In the beginning of June 2019, Google SearchLiason announced that the company was launching a “site diversity change” designed to expand the variety of websites featured in the top results of Google’s search engine results page (SERP). The SearchLiason team assured users that they would now rarely see more than two results from the same domain in the top 10 search results. This change may come as a relief to many verticals, where particular domains have especially dominated the top results—think of sites like Yelp, Amazon, and others in their respective industries.
So, then, why was this modification to search engine results termed a “change” as opposed to an “update”? After all, the launch of the site diversity change over the course of June 4-6 fell within the same week as a Google core search algorithm update released from June 3-8. Though both of these alterations have a real effect on search results, Google makes the distinction that the site diversity change does not qualify as an “update” because it did not include an update to the ranking algorithm.
Since Google released the site diversity change, it has markedly expanded the variety of domains featured in top search results. In an analysis by Stephen Bench-Capon published three weeks after Google’s SERP change, he found that there has been 4.4% increase (from 47.9% to 52.3%) in informational and transactional searches that “return ten different domains in the top 10 rankings.” For navigational keywords in which the user’s search intent is focused on finding a company or brand’s site, however, Google’s search engine results page will still be dominated by the business in the search term. This can be seen in the example search “amazon prime login” below.
The analysis also notes that the site diversity change has, so far, most acutely affected transactional keywords—search terms that have the intent to purchase a product or service. This type of search has experienced the greatest difference in top search results, “meaning a domain has lost (at least) one of its three top 10 rankings.” Due to this increase in variety, a potential longer-term impact could be an increase in paid advertising by large companies to make up for their resulting loss in organic market share.
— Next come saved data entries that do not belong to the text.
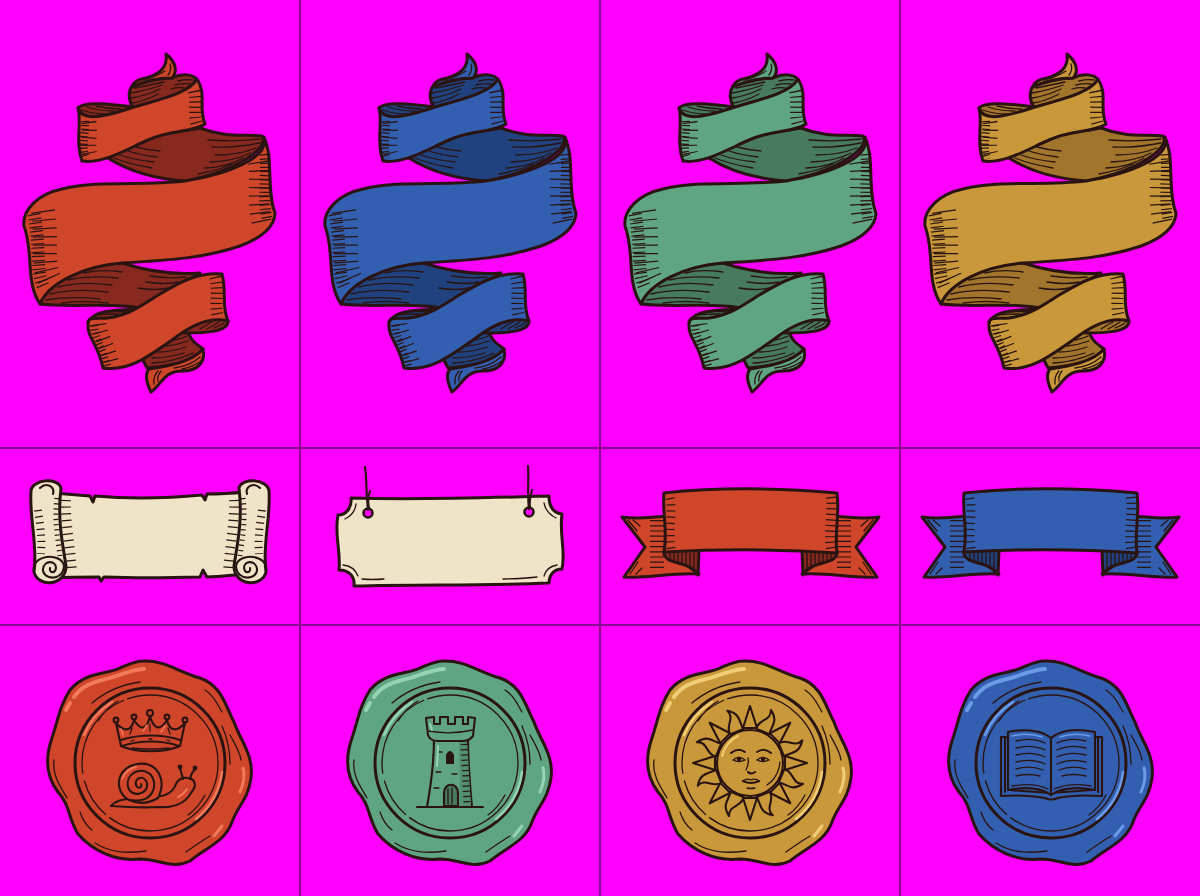
<!DOCTYPE html>
<html lang="en">
<head>
<meta charset="utf-8">
<title>Ribbons, banners and wax seals</title>
<style>
:root{--key:#ff00ff;--rule:#8a0a90;--ink:#2a1412;--paper:#efe3c8}
html,body{margin:0;width:1200px;height:896px;overflow:hidden;background:var(--key)}
svg{display:block}
.red{--fill:#d0462b;--deep:#87291f;--light:#f27a5a;--shade:#b43a24}
.blue{--fill:#335fb0;--deep:#20427f;--light:#6b9be6;--shade:#2a5099}
.green{--fill:#60a582;--deep:#467b5d;--light:#96d3b3;--shade:#519172}
.gold{--fill:#c9983a;--deep:#a2752c;--light:#f0cd76;--shade:#b3842e}
.face{fill:var(--fill)}
.back{fill:var(--deep)}
.paper{fill:var(--paper)}
.face,.back,.paper,.line{stroke:var(--ink);stroke-width:3;stroke-linejoin:round;stroke-linecap:round}
.line{fill:none}
.fine{fill:none;stroke:var(--ink);stroke-width:1.3;stroke-linecap:round}
.face.mid,.back.mid,.line.mid{stroke-width:2.1}
.solid{fill:var(--ink)}
.hatch{fill:none;stroke:var(--ink)}
.glow{fill:none;stroke:var(--light);stroke-linecap:round}
.rule{stroke:var(--rule);stroke-width:2}
</style>
</head>
<body>
<svg width="1200" height="896" viewBox="0 0 1200 896" role="img" aria-label="Set of ribbons, banners and wax seals">
<defs>
  <g id="tall-ribbon">
    <!-- top curl and tail -->
    <path class="back" d="M132 86C145 82 158 78 172 78C182 73 194 74 197 80C192 91 165 99 133 108C128 99 128 92 132 86Z"/>
    <path class="fine" d="M132 103Q145 101 158 94M131 98Q145 96 160 89M131 93Q148 90 162 85M135 88Q150 85 164 82M193 80Q186 79 178 81M190 84Q184 83 175 85M184 88Q178 87 171 89"/>
    <path class="face" d="M166 54C176 62 178 72 172 78C156 78 142 82 132 87C133 81 140 79 146 78C159 74 168 68 166 54Z"/>
    <path class="fine" d="M143 80Q156 77 165 71M170 64Q172 70 168 75"/>
    <!-- dark turn under the first fold -->
    <path class="back" d="M108 158L150 136L200 128C225 138 245 134 262 136C270 148 235 172 185 181C158 179 130 172 108 158Z"/>
    <path class="fine" d="M260 139Q235 142 208 140M260 143Q235 148 212 147M256 148Q238 155 215 155M250 153Q235 161 210 162M243 158Q228 167 205 168M232 164Q220 170 198 174M114 158Q128 164 152 168M120 155Q134 160 154 162M128 151Q140 155 157 157M136 147Q147 150 160 151"/>
    <!-- first fold -->
    <path class="back" d="M78 108C84 101 110 104 134 107L112 117C96 121 82 118 78 108Z"/>
    <path class="fine" d="M82 110Q92 114 106 114M87 107Q99 111 114 111M96 106Q108 109 121 109"/>
    <path class="face" d="M197 79C190 92 165 98 134 107C104 117 82 122 78 108C82 122 75 142 82 161C103 164 125 150 148 140C172 129 192 133 205 124C198 108 207 94 197 79Z"/>
    <path class="hatch" stroke-width="15" stroke-dasharray="1.2 6.400" d="M89 122C91 135 86 145 91 158"/>
    <path class="hatch" stroke-width="8" stroke-dasharray="1.2 2.600" d="M85 121C86 135 81 145 86 159"/>
    <path class="hatch" stroke-width="12" stroke-dasharray="1.2 4" d="M194 91C197 105 193 114 197 125"/>
    <!-- lower-left dark turn -->
    <path class="back" d="M40 304C46 285 80 264 122 263C150 272 175 275 200 273L140 308C110 302 75 308 40 304Z"/>
    <path class="fine" d="M46 300Q70 296 100 299M50 294Q75 288 108 292M58 287Q82 281 112 285M68 280Q90 275 118 278M84 273Q100 269 122 272M62 303Q85 300 108 303M186 277Q170 279 150 276M178 282Q165 285 146 282M168 288Q155 291 138 288"/>
    <!-- main band -->
    <path class="face" d="M264 137C270 158 228 174 185 181C140 186 100 180 62 189C38 194 22 210 24 226C34 252 25 282 40 304C48 284 82 266 122 263C172 260 205 258 240 246C262 238 275 226 275 213C266 190 274 160 264 137Z"/>
    <path class="hatch" stroke-width="24" stroke-dasharray="1.2 7.200" d="M43 211C48 246 41 262 50 280"/>
    <path class="hatch" stroke-width="13" stroke-dasharray="1.2 3" d="M34 214C41 250 35 270 44 288"/>
    <path class="hatch" stroke-width="20" stroke-dasharray="1.2 7.200" d="M258 162C261 180 256 199 262 224"/>
    <path class="hatch" stroke-width="11" stroke-dasharray="1.2 3" d="M265 154C267 178 262 195 267 219"/>
    <!-- bottom curl and tail -->
    <path class="back" d="M142 358L188 328C188 340 198 345 203 349C196 362 172 366 147 368Z"/>
    <path class="fine" d="M152 358Q167 358 184 353M158 352Q171 352 186 347M166 346Q177 345 188 341M174 340Q181 339 187 336M152 363Q174 362 193 353"/>
    <path class="face" d="M151 392C146 382 145 374 149 369C168 366 192 362 203 349C206 362 198 371 182 371C164 371 162 384 151 392Z"/>
    <path class="fine" d="M174 368Q190 366 200 357M182 369Q193 367 201 361M154 384Q153 376 158 371M158 381Q157 376 161 371"/>
    <!-- last fold -->
    <path class="back" d="M88 322C94 310 115 310 140 309L120 316C106 326 92 330 88 322Z"/>
    <path class="fine" d="M93 320Q100 318 110 318M97 315Q106 314 119 314M104 312Q116 311 128 312"/>
    <path class="back" d="M184 332C196 318 214 315 228 321C228 332 206 333 184 333Z"/>
    <path class="face" d="M222 274C198 272 180 282 160 294C140 306 130 315 108 318C96 319 88 316 88 324C87 338 98 343 103 368C130 372 150 355 172 340C192 324 210 316 228 321C221 305 227 292 222 274Z"/>
    <path class="hatch" stroke-width="15" stroke-dasharray="1.2 6.400" d="M99 324C101 338 107 344 112 365"/>
    <path class="hatch" stroke-width="8" stroke-dasharray="1.2 2.600" d="M94 325C95 340 102 346 107 366"/>
    <path class="hatch" stroke-width="12" stroke-dasharray="1.2 4" d="M215 277C219 293 214 303 218 317"/>
    <path class="fine" d="M200 329Q206 325 212 322M207 329Q213 326 219 322M214 328Q220 326 224 323"/>
  </g>

  <g id="scroll-roll">
    <path class="paper" d="M31 491C32 479 58 477 61 488C57 520 63 545 66 566C66 586 38 588 34 572C38 545 29 518 31 491Z"/>
    <path class="line mid" d="M34 572C30 554 62 552 64 566C63 582 42 580 43 569C44 560 56 560 56 568C55 574 49 573 50 568M40 488C46 482 55 486 53 494"/>
    <path class="hatch" stroke-width="8" stroke-dasharray="1.2 5" d="M38 510C41 530 42 540 41 554"/>
    <path class="hatch" stroke-width="5" stroke-dasharray="1.2 4" d="M57 498C54 520 58 540 60 556"/>
    <path class="hatch" stroke-width="10" stroke-dasharray="1.2 5.500" d="M66 500C65 520 70 545 72 572"/>
  </g>

  <g id="ribbon-end">
    <path class="face" d="M22 517C38 520 52 517 68 516V552L99 574C70 572 50 579 24 577L45 547Z"/>
    <path class="hatch" stroke-width="14" stroke-dasharray="1.2 4" d="M57 520V572"/>
    <path class="fine" d="M28 520L37 531M33 520L40 526M30 574L38 562M36 574L42 568"/>
    <path class="back" d="M64 551C62 566 92 560 98 575L99 550Z"/>
    <path class="fine" d="M70 553V561M74 553V562M78 553V562M82 553V563M86 553V564M90 553V566M94 553V568"/>
  </g>
  <g id="flat-ribbon">
    <use href="#ribbon-end"/>
    <use href="#ribbon-end" transform="translate(301) scale(-1 1)"/>
    <path class="face" d="M64 493C120 487 180 488 237 493C240 515 234 532 237 553C180 549 120 549 64 552C68 530 62 512 64 493Z"/>
    <path class="hatch" stroke-width="9" stroke-dasharray="1.2 5" d="M70 498C73 515 68 530 71 549"/>
    <path class="hatch" stroke-width="10" stroke-dasharray="1.2 4.400" d="M231 497C233 515 228 532 231 549"/>
  </g>

  <g id="wax-seal">
    <path class="face" d="M143 661C165 660 178 672 200 678C222 686 225 705 234 722C240 740 254 755 251 778C248 800 238 805 232 822C225 842 205 848 190 861C172 870 160 859 140 859C115 862 92 850 78 834C68 818 70 805 58 792C45 775 46 755 52 738C58 720 60 705 70 690C85 672 105 675 120 668C130 664 135 661 143 661Z"/>
    <path class="glow" stroke-width="4" d="M74 697C86 680 102 682 122 674C132 671 138 669 144 669M66 710L70 703"/>
    <path class="glow" stroke-width="3" d="M243 768Q246 778 240 792M214 836L222 826"/>
    <path class="fine" d="M54 760C52 775 60 786 67 798M95 843C112 854 130 853 146 851M230 735C236 746 240 752 241 760M205 690C215 696 218 706 222 712M80 812Q84 824 92 830M186 852Q200 842 210 836M92 703Q112 686 140 682M222 726Q230 744 230 764"/>
    <circle class="line" cx="150" cy="763" r="75"/>
    <circle class="fine" cx="150" cy="763" r="68" stroke-dasharray="150 5 40 8 90 4"/>
    <path class="glow" stroke-width="2.500" d="M84 735A72 72 0 0 1 112 702M222 772A72 72 0 0 1 196 819"/>
    <path class="fine" d="M98 721Q106 708 118 701M205 795Q198 808 188 815"/>
  </g>

  <g id="ray-pair">
    <path class="face mid" d="M743 728L750 706L757 728Z"/>
    <path class="face mid" transform="rotate(22.5 750 763)" d="M743 729C740 720 754 716 749 706C761 714 755 721 757 729Z"/>
  </g>
</defs>

<rect width="1200" height="896" fill="var(--key)"/>
<path class="rule" d="M300 0V896M600 0V896M900 0V896M0 448H1200M0 625H1200"/>

<g id="tall-ribbons">
  <use class="red" href="#tall-ribbon"/>
  <use class="blue" href="#tall-ribbon" x="301"/>
  <use class="green" href="#tall-ribbon" x="601"/>
  <use class="gold" href="#tall-ribbon" x="901"/>
</g>

<g id="parchment-scroll">
  <path class="paper" d="M54 493C65 494 78 495 90 496L93 502L95 496C130 499 170 498 202 495L205 500L207 494C222 494 235 493 246 492V574C232 575 220 577 207 577L203 570L200 577C165 578 130 578 104 577L101 581L99 577C85 577 70 577 54 578Z"/>
  <use href="#scroll-roll"/>
  <use href="#scroll-roll" transform="translate(300) scale(-1 1)"/>
</g>

<g id="hanging-sign">
  <path class="paper" d="M351 498C420 500 480 498 549 496C549 507 554 513 562 514C559 535 566 550 562 569C553 569 549 576 549 583C480 586 420 584 354 586C355 576 349 570 339 570C341 550 334 535 338 515C346 515 352 508 351 498Z"/>
  <path class="fine" d="M356 504Q355 514 345 519M544 503Q546 513 556 518M343 565Q354 566 358 576M557 565Q546 567 544 576M362 579Q372 580 384 579M503 579Q522 579 537 577"/>
  <g fill="var(--key)" stroke="var(--ink)" stroke-width="2.600">
    <circle cx="368" cy="513" r="4.500"/>
    <circle cx="529" cy="512" r="4.500"/>
  </g>
  <path class="line mid" d="M365 467C367 480 366 495 368 510M370 491Q367 499 369 508M528 466C529 480 527 495 529 509M532 490Q529 499 530 508"/>
</g>

<use class="red" href="#flat-ribbon" x="600"/>
<use class="blue" href="#flat-ribbon" x="900"/>

<g id="seal-crown-snail" class="red">
  <use href="#wax-seal"/>
  <g id="crown">
    <path class="face mid" d="M121 746L116 723C123 731 131 733 134 720C141 731 147 730 150 716C154 730 160 731 167 720C170 733 178 731 185 723L180 746C165 753 136 753 121 746Z"/>
    <path class="line mid" d="M121 740C140 734 162 734 180 740M122 746C140 740 162 740 179 746"/>
    <g class="face mid">
      <circle cx="116" cy="720" r="2.400"/><circle cx="134" cy="717" r="2.400"/><circle cx="150" cy="713" r="3"/><circle cx="167" cy="717" r="2.400"/><circle cx="185" cy="720" r="2.400"/>
    </g>
    <path class="fine" d="M130 734L132 728M150 731V724M170 734L168 728M131 741L134 740M149 739H152M167 740L170 741M132 748Q150 750 169 748"/>
    <path class="glow" stroke-width="1.500" d="M123 735L121 729M143 731L147 725M161 732L165 726"/>
  </g>
  <g id="snail">
    <path class="face mid" d="M111 806C118 797 132 800 146 796C160 798 172 795 176 784C180 776 188 777 193 780C197 785 194 789 191 793C185 804 172 808 158 807C140 808 124 807 111 806Z"/>
    <path class="line mid" d="M183 779L180 768M190 779C191 774 193 771 195 769"/>
    <circle class="solid" cx="180" cy="767" r="2.400"/><circle class="solid" cx="195" cy="768" r="2.400"/>
    <path class="face mid" d="M129 800C114 792 115 768 137 764C158 761 167 780 158 798C148 804 138 804 129 800Z"/>
    <path class="line mid" d="M131 800C152 804 160 785 150 774C140 766 125 774 128 787C131 798 149 795 147 783C144 774 134 778 136 785C138 790 143 787 141 784"/>
    <path class="glow" stroke-width="1.800" d="M122 779Q126 769 136 767M178 797Q184 794 187 789"/>
  </g>
</g>

<g id="seal-tower" class="green">
  <use href="#wax-seal" x="300"/>
  <g id="tower">
    <path class="face mid" d="M434 738H468C468 765 470 785 472 807H427C431 785 434 765 434 738Z"/>
    <path d="M459 741H467L471 806H460Z" fill="var(--shade)"/>
    <path class="face mid" d="M426 718L434 717V724H440V717H448V724H455V717H463V724H468V717L475 718L473 736C470 740 466 741 463 741H438C432 741 429 738 428 735Z"/>
    <path class="fine" d="M429 731Q450 735 473 730"/>
    <path class="line mid" d="M417 807H483"/>
    <path class="back mid" d="M444 806V793C444 782 458 782 458 793V806Z"/>
    <path class="solid" d="M446 764V755Q450 747 454 755V764Z"/>
    <path class="hatch" stroke-width="7" stroke-dasharray="1.2 4" d="M464 744L467 804"/>
    <path class="fine" d="M438 752H442M436 772H441M452 774H457M434 788H439M448 789V804M452 788V804"/>
    <path class="glow" stroke-width="2" d="M438 746L437 766M430 724L432 730"/>
  </g>
</g>

<g id="seal-sun" class="gold">
  <use href="#wax-seal" x="600"/>
  <g id="sun">
    <use href="#ray-pair"/>
    <use href="#ray-pair" transform="rotate(45 750 763)"/>
    <use href="#ray-pair" transform="rotate(90 750 763)"/>
    <use href="#ray-pair" transform="rotate(135 750 763)"/>
    <use href="#ray-pair" transform="rotate(180 750 763)"/>
    <use href="#ray-pair" transform="rotate(225 750 763)"/>
    <use href="#ray-pair" transform="rotate(270 750 763)"/>
    <use href="#ray-pair" transform="rotate(315 750 763)"/>
    <circle class="face mid" cx="750" cy="763" r="33"/>
    <path class="line mid" d="M731 753Q738 747 745 752M757 752Q764 747 771 753M748 772Q751 775 755 772M743 781Q751 785 759 781"/>
    <path class="fine" d="M733 760Q739 755 745 760Q739 763 733 760M757 760Q763 755 769 760Q763 763 757 760M748 758Q749 765 746 770M743 781Q747 778 751 780Q755 778 759 781M747 788Q751 789 755 788M771 782Q779 774 780 762M767 785Q774 780 776 775"/>
    <circle class="solid" cx="739" cy="759" r="2.200"/><circle class="solid" cx="763" cy="759" r="2.200"/>
    <path class="glow" stroke-width="2" d="M722 756Q726 742 738 736"/>
  </g>
</g>

<g id="seal-book" class="blue">
  <use href="#wax-seal" x="901"/>
  <g id="book">
    <path class="face mid" d="M1001 737H1010V790L1050 793L1093 790V737H1102V796C1085 795 1070 795 1058 798Q1051 801 1045 798C1030 795 1015 795 1001 796Z"/>
    <path class="face mid" d="M1051 738C1040 729 1022 729 1008 732V790C1024 787 1040 787 1051 795C1062 787 1079 787 1095 790V732C1080 729 1062 729 1051 738Z"/>
    <path class="line mid" d="M1051 738V795M1005 737V792M1098 737V792"/>
    <path class="fine" id="page-lines" d="M1016 741Q1032 737 1045 743M1016 748Q1032 744 1045 750M1016 755Q1032 751 1045 757M1016 762Q1032 758 1045 764M1016 769Q1030 765 1043 770M1016 776Q1028 773 1040 776"/>
    <use href="#page-lines" transform="translate(2102) scale(-1 1)"/>
    <path class="fine" d="M1012 786Q1034 782 1048 789M1054 789Q1070 782 1091 786"/>
    <path class="glow" stroke-width="1.600" d="M1012 736Q1028 732 1042 737M1060 737Q1074 732 1090 736"/>
  </g>
</g>
</svg>
</body>
</html>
At its core, the site diversity change now allows “smaller or niche sites” to have a greater chance in reaching the top 10 search results for many keywords that more monopolistic companies have traditionally dominated. This means that businesses across a variety of industries have a new opportunity to expand their share and boost their position in organic search results with the proven services of a technical SEO agency like Radd Interactive. Our company’s SEO strategy is designed to give small-to-medium-sized companies a competitive edge in an ever-changing online environment. Learn more about how Radd Interactive’s strategic SEO services can help your business succeed today.